(Beginning of Listed entries)

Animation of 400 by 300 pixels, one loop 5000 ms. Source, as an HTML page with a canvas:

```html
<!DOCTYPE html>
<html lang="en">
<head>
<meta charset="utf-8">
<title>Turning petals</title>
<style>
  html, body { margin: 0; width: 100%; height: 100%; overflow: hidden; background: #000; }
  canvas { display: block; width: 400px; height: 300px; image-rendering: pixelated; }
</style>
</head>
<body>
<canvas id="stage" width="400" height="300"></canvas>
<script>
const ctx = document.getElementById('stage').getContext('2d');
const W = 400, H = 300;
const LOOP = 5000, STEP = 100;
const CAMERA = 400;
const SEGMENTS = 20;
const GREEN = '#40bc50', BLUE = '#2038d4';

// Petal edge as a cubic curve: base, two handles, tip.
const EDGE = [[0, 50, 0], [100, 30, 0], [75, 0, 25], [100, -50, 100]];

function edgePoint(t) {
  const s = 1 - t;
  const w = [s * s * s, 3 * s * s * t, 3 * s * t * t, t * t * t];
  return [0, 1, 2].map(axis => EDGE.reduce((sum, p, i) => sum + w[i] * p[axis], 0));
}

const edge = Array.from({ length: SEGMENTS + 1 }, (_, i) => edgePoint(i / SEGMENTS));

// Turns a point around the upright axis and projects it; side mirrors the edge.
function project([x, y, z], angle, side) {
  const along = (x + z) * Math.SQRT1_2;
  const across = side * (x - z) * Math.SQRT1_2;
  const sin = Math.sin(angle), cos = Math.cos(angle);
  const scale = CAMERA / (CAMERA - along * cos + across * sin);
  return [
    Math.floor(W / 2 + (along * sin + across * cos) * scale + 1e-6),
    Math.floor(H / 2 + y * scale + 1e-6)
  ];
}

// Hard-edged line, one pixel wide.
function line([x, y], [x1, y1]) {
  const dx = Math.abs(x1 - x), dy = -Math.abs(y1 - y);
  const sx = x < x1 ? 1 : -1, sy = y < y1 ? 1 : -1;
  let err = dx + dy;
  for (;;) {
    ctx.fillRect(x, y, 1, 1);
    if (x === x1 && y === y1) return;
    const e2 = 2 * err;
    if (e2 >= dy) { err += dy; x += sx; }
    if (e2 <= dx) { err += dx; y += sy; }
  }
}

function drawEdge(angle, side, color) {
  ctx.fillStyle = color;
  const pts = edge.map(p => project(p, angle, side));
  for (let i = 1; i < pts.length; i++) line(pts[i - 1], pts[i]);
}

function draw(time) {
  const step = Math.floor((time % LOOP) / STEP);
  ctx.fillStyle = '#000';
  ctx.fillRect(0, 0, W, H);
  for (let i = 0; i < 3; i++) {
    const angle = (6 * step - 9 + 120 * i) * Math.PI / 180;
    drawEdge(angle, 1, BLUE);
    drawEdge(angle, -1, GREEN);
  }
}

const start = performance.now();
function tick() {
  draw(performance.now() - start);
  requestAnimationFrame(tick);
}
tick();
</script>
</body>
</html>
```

(End of Listed entries)

▶ _Activity_:
Lines with the word "side": copy each one from the data above.

▶ _Response_:
// Turns a point around the upright axis and projects it; side mirrors the edge.
function project([x, y, z], angle, side) {
  const across = side * (x - z) * Math.SQRT1_2;
function drawEdge(angle, side, color) {
  const pts = edge.map(p => project(p, angle, side));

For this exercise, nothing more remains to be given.